The task: Between the line containing "grid-auto-rows: 1fr;" and the line containing "77px; top: 258px;" lies a run of lines; give that run again exactly, with both of those lines, and nothing else from the entries below.

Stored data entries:
+++++

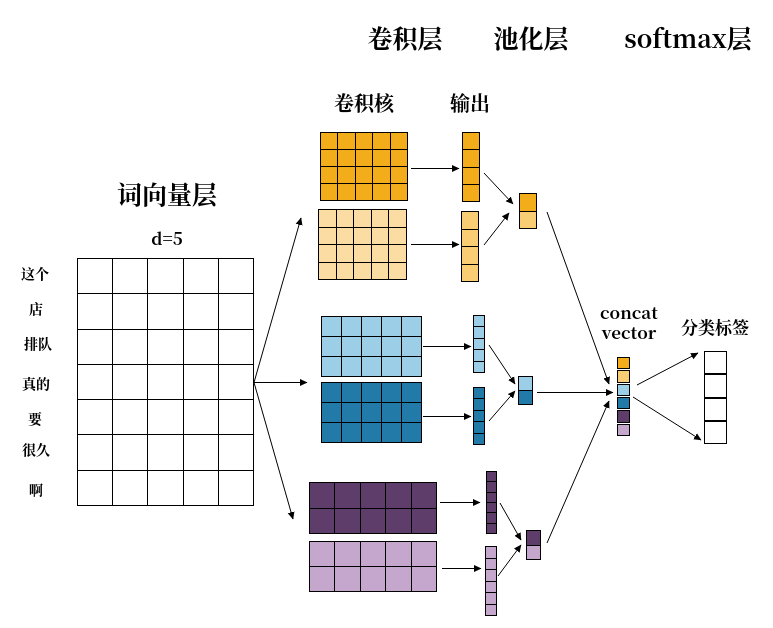
<!DOCTYPE html>
<html lang="zh-CN">
<head>
<meta charset="utf-8">
<title>文本分类卷积网络结构</title>
<style>
:root {
  --ink: #000;
  --paper: #fff;
  --amber: #f3ac1a;
  --amber-mid: #f8cd73;
  --amber-pale: #fbdca2;
  --sky: #9ccfe7;
  --blue: #217aa7;
  --plum: #5f3d6a;
  --lilac: #c5a7cd;
}
* { box-sizing: border-box; margin: 0; padding: 0; }
html, body { width: 773px; height: 628px; overflow: hidden; background: var(--paper); }
.diagram {
  position: relative; width: 773px; height: 628px; overflow: hidden;
  color: var(--ink);
  font-family: "Noto Serif CJK SC", "Noto Serif", serif;
  font-weight: 700;
}
.label {
  position: absolute; transform: translate(-50%, -50%);
  font-size: 14px; font-weight: 700; line-height: 1.2; white-space: nowrap; text-align: center;
}
.layer { font-size: 25px; }
.part { font-size: 20px; }
.note { font-size: 17px; line-height: 20px; }
.matrix {
  position: absolute; display: grid; gap: 1px;
  grid-template-columns: repeat(var(--cols, 1), 1fr);
  grid-auto-rows: 1fr;
  border: 1px solid var(--ink); background: var(--ink);
}
.matrix i { background: var(--fill, var(--paper)); }
.amber { --fill: var(--amber); }
.amber-mid { --fill: var(--amber-mid); }
.amber-pale { --fill: var(--amber-pale); }
.sky { --fill: var(--sky); }
.blue { --fill: var(--blue); }
.plum { --fill: var(--plum); }
.lilac { --fill: var(--lilac); }
.loose { border: 0; background: none; }
.loose i { border: 1px solid var(--ink); }
.classes { gap: 0; }
.arrows { position: absolute; left: 0; top: 0; }

.embedding { left: 77px; top: 258px; width: 177px; height: 248px; --cols: 5; }
.kernel-1 { left: 320px; top: 132px; width: 88px; height: 69px; --cols: 5; }
.kernel-2 { left: 318px; top: 209px; width: 89px; height: 71px; --cols: 5; }
.kernel-3 { left: 321px; top: 316px; width: 101px; height: 61px; --cols: 5; }
.kernel-4 { left: 321px; top: 382px; width: 101px; height: 61px; --cols: 5; }
.kernel-5 { left: 309px; top: 482px; width: 128px; height: 52px; --cols: 5; }
.kernel-6 { left: 309px; top: 541px; width: 128px; height: 51px; --cols: 5; }
.output-1 { left: 462px; top: 132px; width: 18px; height: 70px; }
.output-2 { left: 461px; top: 211px; width: 18px; height: 71px; }
.output-3 { left: 473px; top: 315px; width: 12px; height: 58px; }
.output-4 { left: 473px; top: 387px; width: 12px; height: 58px; }
.output-5 { left: 486px; top: 471px; width: 11px; height: 63px; }
.output-6 { left: 485px; top: 546px; width: 12px; height: 70px; }
.pool-1 { left: 519px; top: 193px; width: 18px; height: 36px; }
.pool-2 { left: 518px; top: 376px; width: 15px; height: 29px; }
.pool-3 { left: 526px; top: 530px; width: 15px; height: 30px; }
.concat { left: 617px; top: 357px; width: 13px; height: 79px; }
.classes { left: 704px; top: 351px; width: 23px; height: 93px; }
</style>
</head>
<body>
<main class="diagram">
  <h2 class="label layer" style="left:405px;top:37px">卷积层</h2>
  <h2 class="label layer" style="left:531px;top:37px">池化层</h2>
  <h2 class="label layer" style="left:688px;top:37px">softmax层</h2>
  <h2 class="label layer" style="left:167px;top:193px">词向量层</h2>
  <h3 class="label part" style="left:364px;top:103px">卷积核</h3>
  <h3 class="label part" style="left:470px;top:103px">输出</h3>
  <p class="label note" style="left:167px;top:238px">d=5</p>
  <p class="label note" style="left:629px;top:322px">concat<br>vector</p>
  <p class="label note" style="left:715px;top:327px">分类标签</p>

  <p class="label" style="left:35px;top:273px">这个</p>
  <p class="label" style="left:36px;top:308px">店</p>
  <p class="label" style="left:38px;top:343px">排队</p>
  <p class="label" style="left:36px;top:383px">真的</p>
  <p class="label" style="left:35px;top:418px">要</p>
  <p class="label" style="left:36px;top:449px">很久</p>
  <p class="label" style="left:36px;top:489px">啊</p>

  <div class="matrix embedding">
    <i></i><i></i><i></i><i></i><i></i>
    <i></i><i></i><i></i><i></i><i></i>
    <i></i><i></i><i></i><i></i><i></i>
    <i></i><i></i><i></i><i></i><i></i>
    <i></i><i></i><i></i><i></i><i></i>
    <i></i><i></i><i></i><i></i><i></i>
    <i></i><i></i><i></i><i></i><i></i>
  </div>

  <div class="matrix kernel-1 amber">
    <i></i><i></i><i></i><i></i><i></i>
    <i></i><i></i><i></i><i></i><i></i>
    <i></i><i></i><i></i><i></i><i></i>
    <i></i><i></i><i></i><i></i><i></i>
  </div>
  <div class="matrix kernel-2 amber-pale">
    <i></i><i></i><i></i><i></i><i></i>
    <i></i><i></i><i></i><i></i><i></i>
    <i></i><i></i><i></i><i></i><i></i>
    <i></i><i></i><i></i><i></i><i></i>
  </div>
  <div class="matrix kernel-3 sky">
    <i></i><i></i><i></i><i></i><i></i>
    <i></i><i></i><i></i><i></i><i></i>
    <i></i><i></i><i></i><i></i><i></i>
  </div>
  <div class="matrix kernel-4 blue">
    <i></i><i></i><i></i><i></i><i></i>
    <i></i><i></i><i></i><i></i><i></i>
    <i></i><i></i><i></i><i></i><i></i>
  </div>
  <div class="matrix kernel-5 plum">
    <i></i><i></i><i></i><i></i><i></i>
    <i></i><i></i><i></i><i></i><i></i>
  </div>
  <div class="matrix kernel-6 lilac">
    <i></i><i></i><i></i><i></i><i></i>
    <i></i><i></i><i></i><i></i><i></i>
  </div>

  <div class="matrix output-1 amber"><i></i><i></i><i></i><i></i></div>
  <div class="matrix output-2 amber-mid"><i></i><i></i><i></i><i></i></div>
  <div class="matrix output-3 sky"><i></i><i></i><i></i><i></i><i></i></div>
  <div class="matrix output-4 blue"><i></i><i></i><i></i><i></i><i></i></div>
  <div class="matrix output-5 plum"><i></i><i></i><i></i><i></i><i></i><i></i></div>
  <div class="matrix output-6 lilac"><i></i><i></i><i></i><i></i><i></i><i></i></div>

  <div class="matrix pool-1"><i class="amber"></i><i class="amber-mid"></i></div>
  <div class="matrix pool-2"><i class="sky"></i><i class="blue"></i></div>
  <div class="matrix pool-3"><i class="plum"></i><i class="lilac"></i></div>

  <div class="matrix loose concat">
    <i class="amber"></i><i class="amber-mid"></i><i class="sky"></i><i class="blue"></i><i class="plum"></i><i class="lilac"></i>
  </div>
  <div class="matrix loose classes"><i></i><i></i><i></i><i></i></div>

  <svg class="arrows" width="773" height="628" viewBox="0 0 773 628" aria-hidden="true">
    <defs>
      <marker id="arrowhead" markerUnits="userSpaceOnUse" markerWidth="8" markerHeight="8" refX="7" refY="4" orient="auto">
        <polygon points="0,0.5 7.5,4 0,7.5"/>
      </marker>
    </defs>
    <g stroke="#000" stroke-width="1" marker-end="url(#arrowhead)">
      <g id="embedding-to-kernels">
        <line x1="254" y1="382.5" x2="301" y2="218" marker-end="url(#arrowhead)"/>
        <line x1="254" y1="382.5" x2="307" y2="382.5" marker-end="url(#arrowhead)"/>
        <line x1="254" y1="382.5" x2="293" y2="519" marker-end="url(#arrowhead)"/>
      </g>
      <g id="kernels-to-outputs">
        <line x1="411" y1="168.5" x2="459" y2="168.5" marker-end="url(#arrowhead)"/>
        <line x1="411" y1="244.5" x2="459" y2="244.5" marker-end="url(#arrowhead)"/>
        <line x1="423" y1="346.5" x2="471" y2="346.5" marker-end="url(#arrowhead)"/>
        <line x1="423" y1="416.5" x2="471" y2="416.5" marker-end="url(#arrowhead)"/>
        <line x1="440" y1="502.5" x2="480" y2="502.5" marker-end="url(#arrowhead)"/>
        <line x1="442" y1="568.5" x2="481" y2="568.5" marker-end="url(#arrowhead)"/>
      </g>
      <g id="outputs-to-pools">
        <line x1="484" y1="173" x2="513" y2="204" marker-end="url(#arrowhead)"/>
        <line x1="484" y1="245" x2="509" y2="213" marker-end="url(#arrowhead)"/>
        <line x1="489" y1="345" x2="515" y2="384" marker-end="url(#arrowhead)"/>
        <line x1="489" y1="421" x2="515" y2="391" marker-end="url(#arrowhead)"/>
        <line x1="500" y1="503" x2="521" y2="540" marker-end="url(#arrowhead)"/>
        <line x1="498" y1="576" x2="521" y2="545" marker-end="url(#arrowhead)"/>
      </g>
      <g id="pools-to-concat">
        <line x1="547" y1="212" x2="609" y2="384" marker-end="url(#arrowhead)"/>
        <line x1="537" y1="392.5" x2="613" y2="392.5" marker-end="url(#arrowhead)"/>
        <line x1="547" y1="543" x2="609" y2="401" marker-end="url(#arrowhead)"/>
      </g>
      <g id="concat-to-classes">
        <line x1="637" y1="385" x2="698" y2="353" marker-end="url(#arrowhead)"/>
        <line x1="633" y1="397" x2="701" y2="440" marker-end="url(#arrowhead)"/>
      </g>
    </g>
  </svg>
</main>
</body>
</html>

+++++

Exercise solution:
  grid-auto-rows: 1fr;
  border: 1px solid var(--ink); background: var(--ink);
}
.matrix i { background: var(--fill, var(--paper)); }
.amber { --fill: var(--amber); }
.amber-mid { --fill: var(--amber-mid); }
.amber-pale { --fill: var(--amber-pale); }
.sky { --fill: var(--sky); }
.blue { --fill: var(--blue); }
.plum { --fill: var(--plum); }
.lilac { --fill: var(--lilac); }
.loose { border: 0; background: none; }
.loose i { border: 1px solid var(--ink); }
.classes { gap: 0; }
.arrows { position: absolute; left: 0; top: 0; }

.embedding { left: 77px; top: 258px; width: 177px; height: 248px; --cols: 5; }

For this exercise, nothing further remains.